When you play an instrument, there's always a sense of other players you try to emulate. It's natural, you start out with an instrument, especially when you're generally self-taught, as I am, and immediately start trying to play like the artists you most admire. You have no technical grasp of how to play that way, but you know what it generally sounds like. So you chase that, and fill in the technical aspects to try to get there.
Early on, for me, it was James Hetfield. I'm still in awe of his riffing and pick work. The man is a monster rhythm player, and when I started all I wanted to do was play rhythm guitar in a metal band. I can still do a pretty good approximation of his downstroke riffing, even if I no longer have anywhere near the speed that he can generate.
Often the players you want to emulate are just, well, out of reach. I love, and am astounded by, hyper-technical players like Steve Vai, Joe Satriani and Eric Johnson. Even as I played around with trying to learn some of their stuff, I knew that was not where I naturally sat as a musician.
As the years have passed, I have found myself in what I would generally call a "classic rock" style. What I do owes much to blues-based players like Jimmy Page and Slash, as well as strummers/songwriters like Bruce Springsteen. I'm comfortable there. It allows me the freedom to get heavy, a la Zeppelin, and also the space to get lyrical, like Springsteen. I'm also really, really into rhythm and groove, which sets me toward acts like King's X. Not to mention Rush (which is a deeply groove-oriented band, for all their progressive writing).
For absolute clarity, I am not even remotely as good as any of these artists, and do not, in any way claim to be. I simply am at a place where these are the players, and the sounds that I'm identifying and seeing in my own songwriting and playing. Even if all of the influences I've had over the years do, occasionally, erupt out of me.
I think this is where a lot of my well-documented frustration with the drum machine stems from. I want to hear the drums do more than just keep time, but actually play off the other instruments. The good news on that front is that the current project is moving forward with trying to find a drummer. I have a jam set up for next month with Paul C. and a guy recommended to me. The bad news is, he's leaving town before the end of the summer. Even with that, I'm hoping he works out and we can get some stuff recorded before he leaves. *fingers crossed*

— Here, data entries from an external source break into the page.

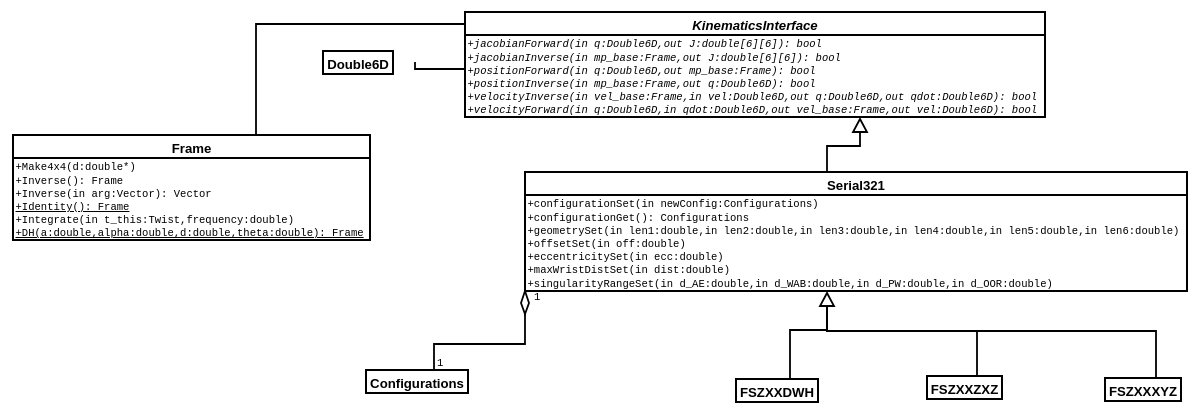
<!DOCTYPE html>
<html lang="en">
<head>
<meta charset="utf-8">
<title>Kinematics class diagram</title>
<style>
:root { --ink: #000; --paper: #fff; }
* { box-sizing: border-box; margin: 0; padding: 0; }
html, body { width: 1200px; height: 413px; overflow: hidden; background: var(--paper); }
.diagram { position: relative; width: 1200px; height: 413px; color: var(--ink); }
.connectors { position: absolute; inset: 0; fill: none; stroke: var(--ink); stroke-width: 1.8; }
.connectors .head { fill: var(--paper); }
.class { position: absolute; display: flex; flex-direction: column; border: 2px solid var(--ink); background: var(--paper); }
.class h2 { display: flex; flex: none; align-items: center; justify-content: center; height: 23px; padding-top: 3px; border-bottom: 2px solid var(--ink); font: bold 13.2px/15px "Liberation Sans", sans-serif; }
.class ul { list-style: none; padding: 2.4px 0 0 1.5px; }
.class li, .multiplicity { font: 10.55px/13.2px "Liberation Mono", monospace; white-space: pre; }
.abstract h2, .abstract li { font-style: italic; }
.static { text-decoration: underline; }
.simple { height: 25px; }
.simple h2 { border: 0; height: 21px; }
.multiplicity { position: absolute; }
#kinematics { left: 464px; top: 11px; width: 582px; height: 107px; }
#frame { left: 12px; top: 134px; width: 359px; height: 107px; }
#serial { left: 524px; top: 171px; width: 664px; height: 121px; }
#double6d { left: 322px; top: 50px; width: 72px; }
#configurations { left: 365px; top: 369px; width: 104px; }
#dwh { left: 735px; top: 378px; width: 84px; }
#zxz { left: 926px; top: 375px; width: 77px; }
#xyz { left: 1104px; top: 377px; width: 78px; }
#whole { left: 534px; top: 291px; }
#part { left: 437px; top: 357px; }
</style>
</head>
<body>
<main class="diagram">
  <section class="class abstract" id="kinematics">
    <h2>KinematicsInterface</h2>
    <ul>
      <li>+jacobianForward(in q:Double6D,out J:double[6][6]): bool</li>
      <li>+jacobianInverse(in mp_base:Frame,out J:double[6][6]): bool</li>
      <li>+positionForward(in q:Double6D,out mp_base:Frame): bool</li>
      <li>+positionInverse(in mp_base:Frame,out q:Double6D): bool</li>
      <li>+velocityInverse(in vel_base:Frame,in vel:Double6D,out q:Double6D,out qdot:Double6D): bool</li>
      <li>+velocityForward(in q:Double6D,in qdot:Double6D,out vel_base:Frame,out vel:Double6D): bool</li>
    </ul>
  </section>

  <section class="class" id="frame">
    <h2>Frame</h2>
    <ul>
      <li>+Make4x4(d:double*)</li>
      <li>+Inverse(): Frame</li>
      <li>+Inverse(in arg:Vector): Vector</li>
      <li><span class="static">+Identity(): Frame</span></li>
      <li>+Integrate(in t_this:Twist,frequency:double)</li>
      <li><span class="static">+DH(a:double,alpha:double,d:double,theta:double): Frame</span></li>
    </ul>
  </section>

  <section class="class" id="serial">
    <h2>Serial321</h2>
    <ul>
      <li>+configurationSet(in newConfig:Configurations)</li>
      <li>+configurationGet(): Configurations</li>
      <li>+geometrySet(in len1:double,in len2:double,in len3:double,in len4:double,in len5:double,in len6:double)</li>
      <li>+offsetSet(in off:double)</li>
      <li>+eccentricitySet(in ecc:double)</li>
      <li>+maxWristDistSet(in dist:double)</li>
      <li>+singularityRangeSet(in d_AE:double,in d_WAB:double,in d_PW:double,in d_OOR:double)</li>
    </ul>
  </section>

  <section class="class simple" id="double6d"><h2>Double6D</h2></section>
  <section class="class simple" id="configurations"><h2>Configurations</h2></section>
  <section class="class simple" id="dwh"><h2>FSZXXDWH</h2></section>
  <section class="class simple" id="zxz"><h2>FSZXXZXZ</h2></section>
  <section class="class simple" id="xyz"><h2>FSZXXXYZ</h2></section>

  <svg class="connectors" width="1200" height="413" viewBox="0 0 1200 413" aria-hidden="true">
    <g class="associations">
      <polyline points="465,24 256,24 256,135"/>
      <polyline points="465,69 415,69 415,62"/>
    </g>
    <g class="interface-inheritance">
      <polyline points="860,132 860,146 827,146 827,172"/>
      <polygon class="head" points="860,119 853,132 867,132"/>
    </g>
    <g class="serial-inheritance">
      <polyline points="827,306 827,330 790,330 790,379"/>
      <polyline points="827,306 827,331 977,331 977,376"/>
      <polyline points="827,306 827,331 1156,331 1156,378"/>
      <polygon class="head" points="827,293 820,306 834,306"/>
    </g>
    <g class="aggregation">
      <polyline points="525,314 525,344 434,344 434,370"/>
      <polygon class="head" points="525,291 521,303 525,314 529,303"/>
    </g>
  </svg>
  <span class="multiplicity" id="whole">1</span>
  <span class="multiplicity" id="part">1</span>
</main>
</body>
</html>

In either case, it's made me keenly aware that I need a new approach to working with drums. I expect my next large music equipment purchase will be some sort of electric kit for recording. The idea of being able to organically play off of the rest of the music, even with my feeble percussion skills, is better than a glorified metronome.

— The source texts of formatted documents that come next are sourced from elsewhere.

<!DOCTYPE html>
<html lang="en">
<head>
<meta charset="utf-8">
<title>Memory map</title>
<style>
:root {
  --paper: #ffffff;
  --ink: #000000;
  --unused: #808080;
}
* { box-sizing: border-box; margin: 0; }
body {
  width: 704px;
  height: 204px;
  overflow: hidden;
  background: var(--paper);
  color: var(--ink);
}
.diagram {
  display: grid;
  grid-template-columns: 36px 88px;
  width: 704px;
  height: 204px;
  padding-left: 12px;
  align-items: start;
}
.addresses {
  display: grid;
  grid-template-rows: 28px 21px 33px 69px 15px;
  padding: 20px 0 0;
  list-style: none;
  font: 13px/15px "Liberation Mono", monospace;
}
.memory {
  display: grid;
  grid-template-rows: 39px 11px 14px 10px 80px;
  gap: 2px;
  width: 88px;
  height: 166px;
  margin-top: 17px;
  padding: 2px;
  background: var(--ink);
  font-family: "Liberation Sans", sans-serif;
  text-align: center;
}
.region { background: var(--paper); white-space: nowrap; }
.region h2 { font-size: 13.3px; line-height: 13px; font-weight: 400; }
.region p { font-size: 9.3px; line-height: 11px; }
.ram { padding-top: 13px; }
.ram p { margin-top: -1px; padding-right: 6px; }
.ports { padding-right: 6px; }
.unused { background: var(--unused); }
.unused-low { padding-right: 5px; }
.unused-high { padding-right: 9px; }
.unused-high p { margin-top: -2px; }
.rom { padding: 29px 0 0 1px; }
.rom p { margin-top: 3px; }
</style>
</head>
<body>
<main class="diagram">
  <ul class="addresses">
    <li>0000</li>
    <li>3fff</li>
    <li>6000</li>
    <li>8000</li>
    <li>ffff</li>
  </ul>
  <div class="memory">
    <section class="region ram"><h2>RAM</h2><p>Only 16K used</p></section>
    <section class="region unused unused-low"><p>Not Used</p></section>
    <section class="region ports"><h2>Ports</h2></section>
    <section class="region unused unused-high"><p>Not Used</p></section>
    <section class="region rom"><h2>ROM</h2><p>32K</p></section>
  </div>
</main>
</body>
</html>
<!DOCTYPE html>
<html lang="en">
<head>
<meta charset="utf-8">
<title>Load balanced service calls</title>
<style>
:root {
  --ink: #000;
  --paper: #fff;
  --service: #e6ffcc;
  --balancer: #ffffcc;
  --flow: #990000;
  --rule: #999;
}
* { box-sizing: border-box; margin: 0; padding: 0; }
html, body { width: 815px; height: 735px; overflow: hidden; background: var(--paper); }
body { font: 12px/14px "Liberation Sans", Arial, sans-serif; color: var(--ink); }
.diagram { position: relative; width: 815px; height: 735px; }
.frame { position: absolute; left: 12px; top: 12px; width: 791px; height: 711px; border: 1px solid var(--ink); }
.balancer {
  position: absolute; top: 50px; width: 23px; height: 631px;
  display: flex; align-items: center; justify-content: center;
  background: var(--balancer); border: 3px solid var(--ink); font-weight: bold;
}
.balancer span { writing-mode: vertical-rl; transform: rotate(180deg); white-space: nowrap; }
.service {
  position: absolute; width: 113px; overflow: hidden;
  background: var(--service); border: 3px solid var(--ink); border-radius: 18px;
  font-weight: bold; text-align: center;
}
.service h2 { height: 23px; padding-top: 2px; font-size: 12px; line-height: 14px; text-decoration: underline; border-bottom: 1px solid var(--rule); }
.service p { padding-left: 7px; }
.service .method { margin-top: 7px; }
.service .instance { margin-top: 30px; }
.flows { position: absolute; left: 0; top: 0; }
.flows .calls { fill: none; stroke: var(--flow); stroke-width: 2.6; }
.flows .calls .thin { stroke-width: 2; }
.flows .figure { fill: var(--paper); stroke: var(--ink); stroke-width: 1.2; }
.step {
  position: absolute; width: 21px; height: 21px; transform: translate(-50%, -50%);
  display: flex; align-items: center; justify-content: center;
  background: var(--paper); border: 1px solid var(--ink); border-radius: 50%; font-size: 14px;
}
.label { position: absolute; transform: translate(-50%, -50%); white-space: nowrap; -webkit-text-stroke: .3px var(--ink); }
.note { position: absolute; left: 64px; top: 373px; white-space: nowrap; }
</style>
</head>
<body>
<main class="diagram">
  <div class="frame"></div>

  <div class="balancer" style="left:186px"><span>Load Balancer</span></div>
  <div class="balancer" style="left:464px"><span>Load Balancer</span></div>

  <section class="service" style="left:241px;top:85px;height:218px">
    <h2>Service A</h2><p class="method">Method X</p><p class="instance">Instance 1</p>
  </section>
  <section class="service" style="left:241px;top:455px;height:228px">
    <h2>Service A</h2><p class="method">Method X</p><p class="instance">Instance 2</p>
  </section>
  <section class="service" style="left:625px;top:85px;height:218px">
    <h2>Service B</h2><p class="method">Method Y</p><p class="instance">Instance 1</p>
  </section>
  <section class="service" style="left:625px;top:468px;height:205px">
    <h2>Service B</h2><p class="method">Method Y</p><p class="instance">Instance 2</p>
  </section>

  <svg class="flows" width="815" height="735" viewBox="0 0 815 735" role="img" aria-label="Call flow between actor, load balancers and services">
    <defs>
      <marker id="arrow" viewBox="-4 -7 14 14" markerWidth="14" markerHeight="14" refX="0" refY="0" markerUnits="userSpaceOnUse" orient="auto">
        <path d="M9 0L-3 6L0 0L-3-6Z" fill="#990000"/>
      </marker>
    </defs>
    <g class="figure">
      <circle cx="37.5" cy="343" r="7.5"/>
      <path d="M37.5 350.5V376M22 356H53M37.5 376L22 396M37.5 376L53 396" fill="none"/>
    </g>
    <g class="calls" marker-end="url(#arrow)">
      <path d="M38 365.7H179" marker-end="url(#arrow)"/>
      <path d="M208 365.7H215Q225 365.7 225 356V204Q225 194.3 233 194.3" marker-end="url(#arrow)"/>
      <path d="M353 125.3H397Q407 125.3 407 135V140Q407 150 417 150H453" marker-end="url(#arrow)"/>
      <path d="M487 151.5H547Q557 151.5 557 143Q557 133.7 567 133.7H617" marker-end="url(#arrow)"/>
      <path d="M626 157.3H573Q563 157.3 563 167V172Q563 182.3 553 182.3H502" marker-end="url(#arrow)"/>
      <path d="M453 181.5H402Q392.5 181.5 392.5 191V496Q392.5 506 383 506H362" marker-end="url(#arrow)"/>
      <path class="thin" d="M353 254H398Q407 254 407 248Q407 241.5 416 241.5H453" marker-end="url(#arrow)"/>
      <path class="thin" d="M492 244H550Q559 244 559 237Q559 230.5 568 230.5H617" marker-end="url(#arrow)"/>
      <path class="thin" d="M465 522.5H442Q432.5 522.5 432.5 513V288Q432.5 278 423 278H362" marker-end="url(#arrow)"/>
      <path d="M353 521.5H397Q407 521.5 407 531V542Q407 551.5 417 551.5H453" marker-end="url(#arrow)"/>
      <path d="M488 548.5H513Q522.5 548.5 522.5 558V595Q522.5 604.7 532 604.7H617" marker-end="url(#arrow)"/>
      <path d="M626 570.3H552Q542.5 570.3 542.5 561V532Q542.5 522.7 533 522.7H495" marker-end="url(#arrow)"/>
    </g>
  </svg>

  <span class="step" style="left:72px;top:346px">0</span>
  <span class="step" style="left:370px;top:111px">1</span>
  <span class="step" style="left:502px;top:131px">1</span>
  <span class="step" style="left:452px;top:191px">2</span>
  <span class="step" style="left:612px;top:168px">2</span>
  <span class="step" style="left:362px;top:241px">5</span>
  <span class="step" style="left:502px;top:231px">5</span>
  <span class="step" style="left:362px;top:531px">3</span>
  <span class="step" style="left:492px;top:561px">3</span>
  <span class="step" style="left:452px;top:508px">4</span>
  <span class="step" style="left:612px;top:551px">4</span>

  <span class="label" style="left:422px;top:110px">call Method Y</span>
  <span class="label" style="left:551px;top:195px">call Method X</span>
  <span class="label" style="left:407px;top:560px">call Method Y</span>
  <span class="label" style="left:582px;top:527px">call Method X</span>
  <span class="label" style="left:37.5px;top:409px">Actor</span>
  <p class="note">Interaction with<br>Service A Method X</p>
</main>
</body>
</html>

Anyway, that's beside the point, for this discussion. I'm finding myself more and more drawn to Townshend's songwriting and playing. It's powerful, gut-level stuff, almost purely emotional, with just enough intellectual refinement to give it heft. As any reader of this blog should know by now, I really gravitate to art from the gut. I love how naked Townshend leaves himself in his songwriting, and how his playing seethes with rage. I'm reading a biography of the man, right now, Who Are You: The Life of Pete Townshend by Mark Wilkerson, and it comes up, time and again, that the shows where Pete would get well and truly enraged resulted in the most compelling performances.
Personally, I find the Townshend/Who albums of the 70's to be where he really came into his own as an artist. I've long held that "Baba O'Riley" is, simply, the greatest rock song ever written, and, as I've dug into the guitarist and band, that opinion has only strengthened.
Hell, Pete doesn't even touch the guitar until almost halfway through the song, and yet the whole thing literally drips with power and emotion. Which, of course, isn't just Townshend, but the whole band, Roger Daltrey, John Entwhistle and the great Keith Moon, just laying into the song. Wondrous.
The band, and Townshend, had a pretty rough go of the 80's. Even at that, I still think they produced some great tracks, "You Better, You Bet," and "Eminence Front" are quite good, if not up to their explosive earlier work. Pete's best work of that decade was on his solo disks, even as he struggled with alcoholism. You can't argue with "Rough Boys" or the amazing "Slit Skirts" (which Townshend has called an attempt to write in a "Springsteen style" - the wheel always comes around with me, it seems).
There is footage available of The Who in the 2000's that, for a group forty years into a career, is stunning in it's energy and power (Rush is just about the only band close, and, lets be honest, they were never an "explosive" band like The Who). A friend pointed me to this DVD of their 2000 Royal Albert Hall appearance, and I was knocked out. I'd also recommend any footage you can find of their set at The Concert for New York, after 9/11. Pete, after a decade of rather sedate performances, often remaining on acoustic guitar, seemed to just embrace punishing the guitar again.
As it stands now, with Daltrey and Townshend the last remaining members, after Entwhistle's death in 2002, I doubt another Who tour is in the offing (although Daltrey keeps touring). Their Endless Wire album was actually quite good, even superb, but it was also a rather low-key affair. Definitely worth a spin, if you have interest, but don't expect another "Who Are You" or "Substitute."
I plan to continue to look into Pete's playing, and how I can work more of his style into my own.